>>>>

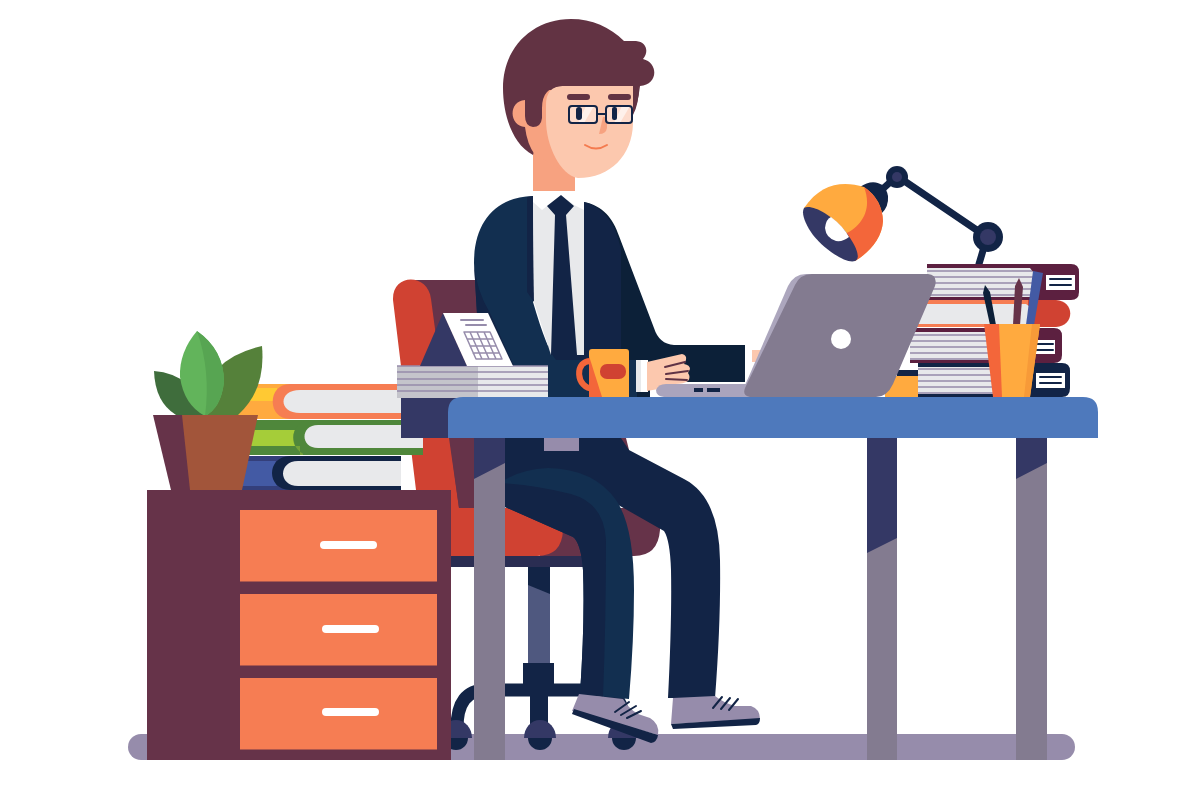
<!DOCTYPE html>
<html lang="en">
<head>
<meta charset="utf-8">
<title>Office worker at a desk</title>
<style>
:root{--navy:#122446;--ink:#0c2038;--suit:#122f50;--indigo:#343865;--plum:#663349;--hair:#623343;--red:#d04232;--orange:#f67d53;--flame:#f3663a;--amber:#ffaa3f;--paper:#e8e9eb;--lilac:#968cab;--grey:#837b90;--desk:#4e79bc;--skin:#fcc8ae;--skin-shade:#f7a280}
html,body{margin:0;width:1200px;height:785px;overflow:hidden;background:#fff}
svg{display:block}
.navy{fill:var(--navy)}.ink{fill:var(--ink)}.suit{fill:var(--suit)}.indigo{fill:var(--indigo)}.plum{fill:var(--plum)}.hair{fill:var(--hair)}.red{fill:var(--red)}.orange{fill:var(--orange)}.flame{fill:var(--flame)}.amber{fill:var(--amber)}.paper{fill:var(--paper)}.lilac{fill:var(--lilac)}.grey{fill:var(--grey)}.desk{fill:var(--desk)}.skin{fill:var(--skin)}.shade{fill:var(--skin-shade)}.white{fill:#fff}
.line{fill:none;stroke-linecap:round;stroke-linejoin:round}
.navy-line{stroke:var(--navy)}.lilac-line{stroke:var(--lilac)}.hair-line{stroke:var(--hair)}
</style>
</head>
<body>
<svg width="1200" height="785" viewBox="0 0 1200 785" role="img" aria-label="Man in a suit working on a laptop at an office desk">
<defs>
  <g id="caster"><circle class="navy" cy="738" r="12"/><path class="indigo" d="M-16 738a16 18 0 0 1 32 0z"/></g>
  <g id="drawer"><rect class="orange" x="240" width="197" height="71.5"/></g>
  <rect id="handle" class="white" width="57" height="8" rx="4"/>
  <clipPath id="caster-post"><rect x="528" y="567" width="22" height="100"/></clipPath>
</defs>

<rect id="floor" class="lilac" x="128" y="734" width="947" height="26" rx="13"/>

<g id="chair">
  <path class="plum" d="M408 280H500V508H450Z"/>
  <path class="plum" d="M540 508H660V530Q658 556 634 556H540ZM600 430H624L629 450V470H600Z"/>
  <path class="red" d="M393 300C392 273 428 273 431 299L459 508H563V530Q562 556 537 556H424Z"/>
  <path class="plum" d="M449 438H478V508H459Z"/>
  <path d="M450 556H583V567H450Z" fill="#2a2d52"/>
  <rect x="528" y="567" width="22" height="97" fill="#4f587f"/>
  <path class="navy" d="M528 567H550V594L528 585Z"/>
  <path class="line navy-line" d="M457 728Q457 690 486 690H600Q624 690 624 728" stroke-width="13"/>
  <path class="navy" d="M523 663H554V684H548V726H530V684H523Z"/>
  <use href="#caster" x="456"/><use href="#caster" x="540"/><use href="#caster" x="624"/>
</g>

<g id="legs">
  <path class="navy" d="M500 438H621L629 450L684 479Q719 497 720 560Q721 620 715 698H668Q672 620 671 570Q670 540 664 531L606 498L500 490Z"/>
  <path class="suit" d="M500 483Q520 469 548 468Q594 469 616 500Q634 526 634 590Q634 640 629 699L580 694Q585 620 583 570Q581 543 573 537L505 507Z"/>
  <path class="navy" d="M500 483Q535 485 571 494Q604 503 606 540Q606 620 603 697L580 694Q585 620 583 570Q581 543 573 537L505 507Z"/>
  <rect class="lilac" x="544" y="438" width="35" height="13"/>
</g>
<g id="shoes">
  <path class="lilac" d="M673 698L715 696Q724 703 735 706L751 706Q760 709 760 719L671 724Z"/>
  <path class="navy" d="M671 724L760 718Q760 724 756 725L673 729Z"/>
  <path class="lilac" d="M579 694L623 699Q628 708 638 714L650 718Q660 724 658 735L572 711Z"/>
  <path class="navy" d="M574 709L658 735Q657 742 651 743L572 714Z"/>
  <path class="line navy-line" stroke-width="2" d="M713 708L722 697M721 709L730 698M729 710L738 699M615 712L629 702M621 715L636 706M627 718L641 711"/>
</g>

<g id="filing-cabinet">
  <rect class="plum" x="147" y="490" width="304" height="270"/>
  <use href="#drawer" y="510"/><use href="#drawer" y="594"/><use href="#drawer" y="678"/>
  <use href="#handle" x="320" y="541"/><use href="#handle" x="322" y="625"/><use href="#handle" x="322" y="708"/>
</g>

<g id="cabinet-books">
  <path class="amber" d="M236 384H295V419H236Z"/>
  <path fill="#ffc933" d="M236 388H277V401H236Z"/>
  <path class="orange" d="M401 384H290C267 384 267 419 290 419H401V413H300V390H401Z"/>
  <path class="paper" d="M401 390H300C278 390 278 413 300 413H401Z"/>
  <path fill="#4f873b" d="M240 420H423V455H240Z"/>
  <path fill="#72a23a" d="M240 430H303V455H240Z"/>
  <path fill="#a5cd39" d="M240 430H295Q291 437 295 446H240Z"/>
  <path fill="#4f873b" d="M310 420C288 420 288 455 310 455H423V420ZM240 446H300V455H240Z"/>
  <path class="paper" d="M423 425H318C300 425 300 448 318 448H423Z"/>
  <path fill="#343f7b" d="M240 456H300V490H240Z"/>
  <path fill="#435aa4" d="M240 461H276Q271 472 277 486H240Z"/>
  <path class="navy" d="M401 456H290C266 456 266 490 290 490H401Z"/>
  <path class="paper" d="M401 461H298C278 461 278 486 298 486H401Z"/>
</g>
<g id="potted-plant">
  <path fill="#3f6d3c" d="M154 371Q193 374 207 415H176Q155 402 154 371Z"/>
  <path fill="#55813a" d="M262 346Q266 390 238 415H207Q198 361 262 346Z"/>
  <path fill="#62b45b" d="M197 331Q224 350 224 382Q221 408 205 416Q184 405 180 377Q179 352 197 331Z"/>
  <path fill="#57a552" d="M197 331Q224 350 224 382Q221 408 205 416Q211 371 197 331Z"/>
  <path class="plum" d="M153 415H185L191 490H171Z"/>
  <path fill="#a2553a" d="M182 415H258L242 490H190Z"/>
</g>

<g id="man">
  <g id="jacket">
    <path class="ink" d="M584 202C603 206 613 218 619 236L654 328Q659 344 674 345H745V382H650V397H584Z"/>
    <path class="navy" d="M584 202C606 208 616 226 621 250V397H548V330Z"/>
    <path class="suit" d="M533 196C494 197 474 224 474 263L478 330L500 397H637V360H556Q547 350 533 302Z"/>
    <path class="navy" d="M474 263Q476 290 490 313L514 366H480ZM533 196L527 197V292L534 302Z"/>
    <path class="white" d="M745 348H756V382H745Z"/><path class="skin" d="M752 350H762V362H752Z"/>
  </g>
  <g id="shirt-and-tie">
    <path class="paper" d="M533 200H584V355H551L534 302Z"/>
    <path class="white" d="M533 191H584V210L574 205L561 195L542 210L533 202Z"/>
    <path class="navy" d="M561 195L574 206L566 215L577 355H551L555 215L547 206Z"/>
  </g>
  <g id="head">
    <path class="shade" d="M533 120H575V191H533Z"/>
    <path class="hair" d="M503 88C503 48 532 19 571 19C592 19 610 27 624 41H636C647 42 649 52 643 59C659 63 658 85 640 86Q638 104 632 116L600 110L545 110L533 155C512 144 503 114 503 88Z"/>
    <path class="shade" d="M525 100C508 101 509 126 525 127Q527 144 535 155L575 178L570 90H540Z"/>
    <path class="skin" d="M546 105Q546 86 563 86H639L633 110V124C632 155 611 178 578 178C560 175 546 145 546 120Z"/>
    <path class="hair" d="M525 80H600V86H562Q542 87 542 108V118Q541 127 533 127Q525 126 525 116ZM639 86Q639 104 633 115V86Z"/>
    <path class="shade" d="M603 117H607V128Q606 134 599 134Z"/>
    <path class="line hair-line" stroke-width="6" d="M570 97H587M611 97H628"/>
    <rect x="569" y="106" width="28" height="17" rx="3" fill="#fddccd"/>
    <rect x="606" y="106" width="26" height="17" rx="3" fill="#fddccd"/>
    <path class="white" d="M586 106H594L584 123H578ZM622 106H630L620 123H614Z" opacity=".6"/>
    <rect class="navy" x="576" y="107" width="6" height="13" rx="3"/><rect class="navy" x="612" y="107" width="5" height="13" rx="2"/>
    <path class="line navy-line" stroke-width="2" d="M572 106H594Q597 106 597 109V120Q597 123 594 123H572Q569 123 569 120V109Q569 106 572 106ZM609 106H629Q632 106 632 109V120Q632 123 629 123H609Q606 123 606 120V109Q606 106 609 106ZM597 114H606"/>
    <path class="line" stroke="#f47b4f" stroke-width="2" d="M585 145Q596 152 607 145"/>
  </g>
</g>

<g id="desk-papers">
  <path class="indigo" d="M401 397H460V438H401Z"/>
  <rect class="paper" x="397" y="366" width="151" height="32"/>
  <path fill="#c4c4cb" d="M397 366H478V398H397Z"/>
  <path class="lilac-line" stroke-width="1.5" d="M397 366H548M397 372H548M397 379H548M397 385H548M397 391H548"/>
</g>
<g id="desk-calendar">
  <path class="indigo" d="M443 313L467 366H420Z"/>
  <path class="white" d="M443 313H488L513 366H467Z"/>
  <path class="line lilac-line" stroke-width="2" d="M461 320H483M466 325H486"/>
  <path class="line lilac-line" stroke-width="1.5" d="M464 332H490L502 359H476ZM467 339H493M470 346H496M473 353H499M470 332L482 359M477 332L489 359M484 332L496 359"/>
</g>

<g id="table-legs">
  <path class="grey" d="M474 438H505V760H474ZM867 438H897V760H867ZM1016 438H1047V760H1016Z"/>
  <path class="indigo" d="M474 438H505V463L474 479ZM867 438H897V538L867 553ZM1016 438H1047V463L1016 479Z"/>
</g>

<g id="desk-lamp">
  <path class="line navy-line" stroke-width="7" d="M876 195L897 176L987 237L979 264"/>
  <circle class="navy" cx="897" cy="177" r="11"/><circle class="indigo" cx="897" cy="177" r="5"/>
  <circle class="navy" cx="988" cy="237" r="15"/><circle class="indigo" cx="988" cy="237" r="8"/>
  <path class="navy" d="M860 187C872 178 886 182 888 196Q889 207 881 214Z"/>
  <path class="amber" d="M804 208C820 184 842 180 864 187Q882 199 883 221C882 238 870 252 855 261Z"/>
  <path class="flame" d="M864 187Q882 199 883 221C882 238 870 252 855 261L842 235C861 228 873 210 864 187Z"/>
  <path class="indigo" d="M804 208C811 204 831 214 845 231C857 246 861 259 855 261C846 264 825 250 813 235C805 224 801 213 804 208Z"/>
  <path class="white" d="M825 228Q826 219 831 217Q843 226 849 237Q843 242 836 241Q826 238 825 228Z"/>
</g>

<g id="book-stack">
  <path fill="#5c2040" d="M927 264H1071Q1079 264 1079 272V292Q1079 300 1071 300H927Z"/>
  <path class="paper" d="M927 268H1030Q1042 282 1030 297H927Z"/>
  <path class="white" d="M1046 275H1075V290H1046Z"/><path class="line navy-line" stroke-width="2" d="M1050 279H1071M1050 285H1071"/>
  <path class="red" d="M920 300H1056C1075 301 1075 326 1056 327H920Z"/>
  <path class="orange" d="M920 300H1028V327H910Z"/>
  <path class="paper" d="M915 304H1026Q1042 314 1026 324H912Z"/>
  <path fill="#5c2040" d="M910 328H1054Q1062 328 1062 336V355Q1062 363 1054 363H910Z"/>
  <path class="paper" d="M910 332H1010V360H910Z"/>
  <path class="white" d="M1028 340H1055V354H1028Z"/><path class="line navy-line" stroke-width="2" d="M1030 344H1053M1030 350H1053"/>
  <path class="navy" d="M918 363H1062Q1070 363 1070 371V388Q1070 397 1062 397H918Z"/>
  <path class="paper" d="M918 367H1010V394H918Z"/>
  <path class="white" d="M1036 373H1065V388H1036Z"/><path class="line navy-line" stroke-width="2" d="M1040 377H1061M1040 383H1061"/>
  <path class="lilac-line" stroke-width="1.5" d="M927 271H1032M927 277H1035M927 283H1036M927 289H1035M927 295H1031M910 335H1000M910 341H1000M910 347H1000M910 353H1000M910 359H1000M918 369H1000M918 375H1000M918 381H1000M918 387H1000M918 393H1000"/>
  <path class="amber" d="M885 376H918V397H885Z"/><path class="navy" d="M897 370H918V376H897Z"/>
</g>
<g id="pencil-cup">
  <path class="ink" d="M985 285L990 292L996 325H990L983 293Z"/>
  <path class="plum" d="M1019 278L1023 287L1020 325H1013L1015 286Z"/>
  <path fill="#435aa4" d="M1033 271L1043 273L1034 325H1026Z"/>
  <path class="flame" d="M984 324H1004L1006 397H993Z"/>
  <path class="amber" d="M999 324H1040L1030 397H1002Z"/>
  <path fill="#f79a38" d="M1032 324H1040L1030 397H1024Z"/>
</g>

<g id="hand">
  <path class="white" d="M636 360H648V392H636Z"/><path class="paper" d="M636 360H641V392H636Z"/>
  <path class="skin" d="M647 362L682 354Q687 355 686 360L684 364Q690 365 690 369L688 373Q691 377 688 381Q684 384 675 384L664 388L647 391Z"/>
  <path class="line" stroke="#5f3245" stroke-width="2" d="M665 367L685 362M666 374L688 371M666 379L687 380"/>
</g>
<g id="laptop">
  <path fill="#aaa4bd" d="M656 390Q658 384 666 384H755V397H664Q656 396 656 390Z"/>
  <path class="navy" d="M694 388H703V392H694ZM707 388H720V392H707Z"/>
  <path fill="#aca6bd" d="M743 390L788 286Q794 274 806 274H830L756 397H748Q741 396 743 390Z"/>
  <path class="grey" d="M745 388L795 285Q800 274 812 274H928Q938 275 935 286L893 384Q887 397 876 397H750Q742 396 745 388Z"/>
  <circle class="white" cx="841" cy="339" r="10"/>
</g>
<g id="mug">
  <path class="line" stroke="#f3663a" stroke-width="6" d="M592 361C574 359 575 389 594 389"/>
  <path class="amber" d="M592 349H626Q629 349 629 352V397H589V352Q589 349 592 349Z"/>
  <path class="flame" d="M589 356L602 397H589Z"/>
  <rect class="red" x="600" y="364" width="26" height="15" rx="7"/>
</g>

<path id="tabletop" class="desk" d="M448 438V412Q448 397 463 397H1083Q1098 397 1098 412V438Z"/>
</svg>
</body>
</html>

<<<<
>>>>

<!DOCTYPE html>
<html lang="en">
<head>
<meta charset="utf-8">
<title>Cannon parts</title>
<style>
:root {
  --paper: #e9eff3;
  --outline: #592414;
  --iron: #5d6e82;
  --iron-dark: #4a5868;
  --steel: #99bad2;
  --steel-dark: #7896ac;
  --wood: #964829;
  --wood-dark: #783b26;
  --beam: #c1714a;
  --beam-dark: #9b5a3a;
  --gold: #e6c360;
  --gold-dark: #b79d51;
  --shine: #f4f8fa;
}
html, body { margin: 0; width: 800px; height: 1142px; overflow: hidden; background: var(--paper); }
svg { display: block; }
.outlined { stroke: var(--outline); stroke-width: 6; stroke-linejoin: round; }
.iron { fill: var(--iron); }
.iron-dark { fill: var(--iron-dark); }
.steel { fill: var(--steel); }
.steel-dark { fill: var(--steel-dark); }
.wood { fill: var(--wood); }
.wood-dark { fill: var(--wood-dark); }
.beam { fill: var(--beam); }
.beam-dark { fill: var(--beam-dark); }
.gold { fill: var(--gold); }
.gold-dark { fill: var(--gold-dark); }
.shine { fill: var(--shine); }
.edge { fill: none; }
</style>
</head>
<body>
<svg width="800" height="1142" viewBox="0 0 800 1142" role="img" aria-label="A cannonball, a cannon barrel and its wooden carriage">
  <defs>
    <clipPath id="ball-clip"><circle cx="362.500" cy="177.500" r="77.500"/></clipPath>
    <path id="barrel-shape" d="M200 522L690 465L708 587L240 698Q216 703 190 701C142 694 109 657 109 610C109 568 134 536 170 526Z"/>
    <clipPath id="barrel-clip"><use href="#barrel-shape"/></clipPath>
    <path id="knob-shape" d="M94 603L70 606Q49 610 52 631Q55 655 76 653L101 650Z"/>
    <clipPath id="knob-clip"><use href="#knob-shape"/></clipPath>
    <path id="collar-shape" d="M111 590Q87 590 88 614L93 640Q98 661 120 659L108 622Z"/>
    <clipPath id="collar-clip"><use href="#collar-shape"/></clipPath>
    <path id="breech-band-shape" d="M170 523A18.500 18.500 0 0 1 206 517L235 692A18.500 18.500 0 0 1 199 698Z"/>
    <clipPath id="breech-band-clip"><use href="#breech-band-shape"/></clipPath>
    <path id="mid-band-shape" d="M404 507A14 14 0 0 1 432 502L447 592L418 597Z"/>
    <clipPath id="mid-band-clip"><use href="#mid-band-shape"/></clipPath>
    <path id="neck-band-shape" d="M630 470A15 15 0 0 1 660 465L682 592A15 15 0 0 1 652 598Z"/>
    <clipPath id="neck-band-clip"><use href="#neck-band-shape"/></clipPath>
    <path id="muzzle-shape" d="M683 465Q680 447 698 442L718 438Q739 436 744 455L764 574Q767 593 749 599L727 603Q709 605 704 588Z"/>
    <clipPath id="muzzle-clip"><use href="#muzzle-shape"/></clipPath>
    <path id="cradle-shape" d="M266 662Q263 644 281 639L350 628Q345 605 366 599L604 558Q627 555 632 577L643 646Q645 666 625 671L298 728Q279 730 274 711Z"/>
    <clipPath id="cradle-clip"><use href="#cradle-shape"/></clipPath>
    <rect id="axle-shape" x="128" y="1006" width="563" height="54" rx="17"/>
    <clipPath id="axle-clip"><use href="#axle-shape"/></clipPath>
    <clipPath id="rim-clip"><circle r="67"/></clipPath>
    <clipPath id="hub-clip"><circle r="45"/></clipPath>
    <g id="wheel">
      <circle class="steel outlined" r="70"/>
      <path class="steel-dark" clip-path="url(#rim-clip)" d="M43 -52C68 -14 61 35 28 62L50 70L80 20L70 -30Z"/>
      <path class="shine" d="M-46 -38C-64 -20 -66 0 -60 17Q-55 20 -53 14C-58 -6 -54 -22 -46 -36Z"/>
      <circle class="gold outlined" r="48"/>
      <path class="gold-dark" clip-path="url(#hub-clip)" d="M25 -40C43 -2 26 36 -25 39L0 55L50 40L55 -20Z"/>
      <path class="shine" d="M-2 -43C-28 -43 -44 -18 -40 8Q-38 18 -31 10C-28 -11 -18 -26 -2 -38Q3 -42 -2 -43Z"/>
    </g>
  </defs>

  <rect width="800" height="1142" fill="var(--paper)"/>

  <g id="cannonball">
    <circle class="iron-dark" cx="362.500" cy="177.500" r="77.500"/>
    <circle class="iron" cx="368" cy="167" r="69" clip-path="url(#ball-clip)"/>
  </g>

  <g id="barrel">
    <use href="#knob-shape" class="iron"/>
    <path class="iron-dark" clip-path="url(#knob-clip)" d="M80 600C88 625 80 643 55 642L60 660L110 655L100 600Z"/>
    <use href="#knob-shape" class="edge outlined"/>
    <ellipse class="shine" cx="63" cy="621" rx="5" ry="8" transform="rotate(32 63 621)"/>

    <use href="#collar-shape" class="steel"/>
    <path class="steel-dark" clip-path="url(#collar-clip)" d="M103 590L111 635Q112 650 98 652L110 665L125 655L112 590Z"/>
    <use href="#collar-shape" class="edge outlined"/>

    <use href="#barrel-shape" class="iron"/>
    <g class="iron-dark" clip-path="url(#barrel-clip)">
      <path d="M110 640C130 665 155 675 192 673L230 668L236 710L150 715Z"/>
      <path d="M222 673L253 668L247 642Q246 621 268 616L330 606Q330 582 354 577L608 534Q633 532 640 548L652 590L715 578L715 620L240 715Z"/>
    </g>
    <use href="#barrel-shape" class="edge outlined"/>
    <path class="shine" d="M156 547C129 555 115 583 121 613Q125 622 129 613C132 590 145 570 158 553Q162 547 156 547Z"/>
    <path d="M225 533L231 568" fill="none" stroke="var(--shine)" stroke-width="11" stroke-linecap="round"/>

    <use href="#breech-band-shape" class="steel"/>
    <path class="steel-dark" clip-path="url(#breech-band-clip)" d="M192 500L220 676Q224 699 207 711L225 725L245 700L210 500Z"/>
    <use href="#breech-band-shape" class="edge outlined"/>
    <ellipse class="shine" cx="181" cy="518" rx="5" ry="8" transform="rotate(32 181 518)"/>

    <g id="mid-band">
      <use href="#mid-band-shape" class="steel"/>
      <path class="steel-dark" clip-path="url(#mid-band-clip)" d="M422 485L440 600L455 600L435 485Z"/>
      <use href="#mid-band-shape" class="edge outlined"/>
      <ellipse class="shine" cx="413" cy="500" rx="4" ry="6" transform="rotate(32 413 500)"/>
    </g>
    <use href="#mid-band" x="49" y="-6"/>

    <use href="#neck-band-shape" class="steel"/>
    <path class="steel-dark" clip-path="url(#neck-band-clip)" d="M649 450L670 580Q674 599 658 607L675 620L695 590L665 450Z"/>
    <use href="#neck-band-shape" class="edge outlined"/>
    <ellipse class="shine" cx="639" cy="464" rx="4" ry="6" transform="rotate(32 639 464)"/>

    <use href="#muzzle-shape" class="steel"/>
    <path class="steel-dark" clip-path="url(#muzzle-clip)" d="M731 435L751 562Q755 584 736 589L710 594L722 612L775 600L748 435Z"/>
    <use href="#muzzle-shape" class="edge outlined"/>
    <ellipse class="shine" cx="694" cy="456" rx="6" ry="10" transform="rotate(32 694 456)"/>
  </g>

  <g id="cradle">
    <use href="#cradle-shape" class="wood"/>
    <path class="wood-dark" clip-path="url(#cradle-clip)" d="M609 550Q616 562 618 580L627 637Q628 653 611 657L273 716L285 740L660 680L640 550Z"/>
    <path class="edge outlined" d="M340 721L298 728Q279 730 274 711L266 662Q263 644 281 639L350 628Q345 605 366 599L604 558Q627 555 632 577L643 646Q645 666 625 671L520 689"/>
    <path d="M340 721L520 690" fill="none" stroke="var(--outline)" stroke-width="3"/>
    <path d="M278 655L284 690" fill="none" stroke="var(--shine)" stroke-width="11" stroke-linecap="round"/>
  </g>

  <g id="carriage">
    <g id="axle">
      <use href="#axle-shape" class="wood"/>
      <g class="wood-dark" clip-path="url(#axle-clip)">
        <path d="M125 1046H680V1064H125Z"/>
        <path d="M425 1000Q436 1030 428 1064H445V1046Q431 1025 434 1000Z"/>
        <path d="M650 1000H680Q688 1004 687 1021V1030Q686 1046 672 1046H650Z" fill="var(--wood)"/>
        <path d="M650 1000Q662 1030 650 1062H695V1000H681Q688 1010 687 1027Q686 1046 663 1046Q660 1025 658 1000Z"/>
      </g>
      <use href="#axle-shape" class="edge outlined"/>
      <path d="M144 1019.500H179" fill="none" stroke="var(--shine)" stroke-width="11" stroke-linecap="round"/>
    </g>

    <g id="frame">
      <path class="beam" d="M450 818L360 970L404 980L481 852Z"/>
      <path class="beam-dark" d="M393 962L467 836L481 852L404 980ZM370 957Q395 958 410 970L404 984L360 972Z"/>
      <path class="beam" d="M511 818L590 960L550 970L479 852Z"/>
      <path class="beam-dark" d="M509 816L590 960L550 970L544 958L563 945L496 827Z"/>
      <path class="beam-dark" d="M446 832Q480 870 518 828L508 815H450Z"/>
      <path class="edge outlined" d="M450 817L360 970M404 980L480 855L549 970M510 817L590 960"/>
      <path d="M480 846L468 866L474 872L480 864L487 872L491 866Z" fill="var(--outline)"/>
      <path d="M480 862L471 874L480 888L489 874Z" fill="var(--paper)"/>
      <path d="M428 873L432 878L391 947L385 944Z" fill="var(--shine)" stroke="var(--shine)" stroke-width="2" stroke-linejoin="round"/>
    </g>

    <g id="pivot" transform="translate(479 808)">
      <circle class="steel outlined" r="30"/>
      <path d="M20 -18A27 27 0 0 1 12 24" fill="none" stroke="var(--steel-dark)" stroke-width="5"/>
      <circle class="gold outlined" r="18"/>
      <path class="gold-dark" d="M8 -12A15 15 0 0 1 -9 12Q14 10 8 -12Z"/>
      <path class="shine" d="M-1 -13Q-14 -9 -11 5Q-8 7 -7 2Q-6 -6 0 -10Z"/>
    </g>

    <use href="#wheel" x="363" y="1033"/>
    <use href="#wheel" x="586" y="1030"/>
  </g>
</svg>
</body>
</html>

<<<<

Copy each line of the data that includes the word "edge".

.edge { fill: none; }
    <use href="#knob-shape" class="edge outlined"/>
    <use href="#collar-shape" class="edge outlined"/>
    <use href="#barrel-shape" class="edge outlined"/>
    <use href="#breech-band-shape" class="edge outlined"/>
      <use href="#mid-band-shape" class="edge outlined"/>
    <use href="#neck-band-shape" class="edge outlined"/>
    <use href="#muzzle-shape" class="edge outlined"/>
    <path class="edge outlined" d="M340 721L298 728Q279 730 274 711L266 662Q263 644 281 639L350 628Q345 605 366 599L604 558Q627 555 632 577L643 646Q645 666 625 671L520 689"/>
      <use href="#axle-shape" class="edge outlined"/>
      <path class="edge outlined" d="M450 817L360 970M404 980L480 855L549 970M510 817L590 960"/>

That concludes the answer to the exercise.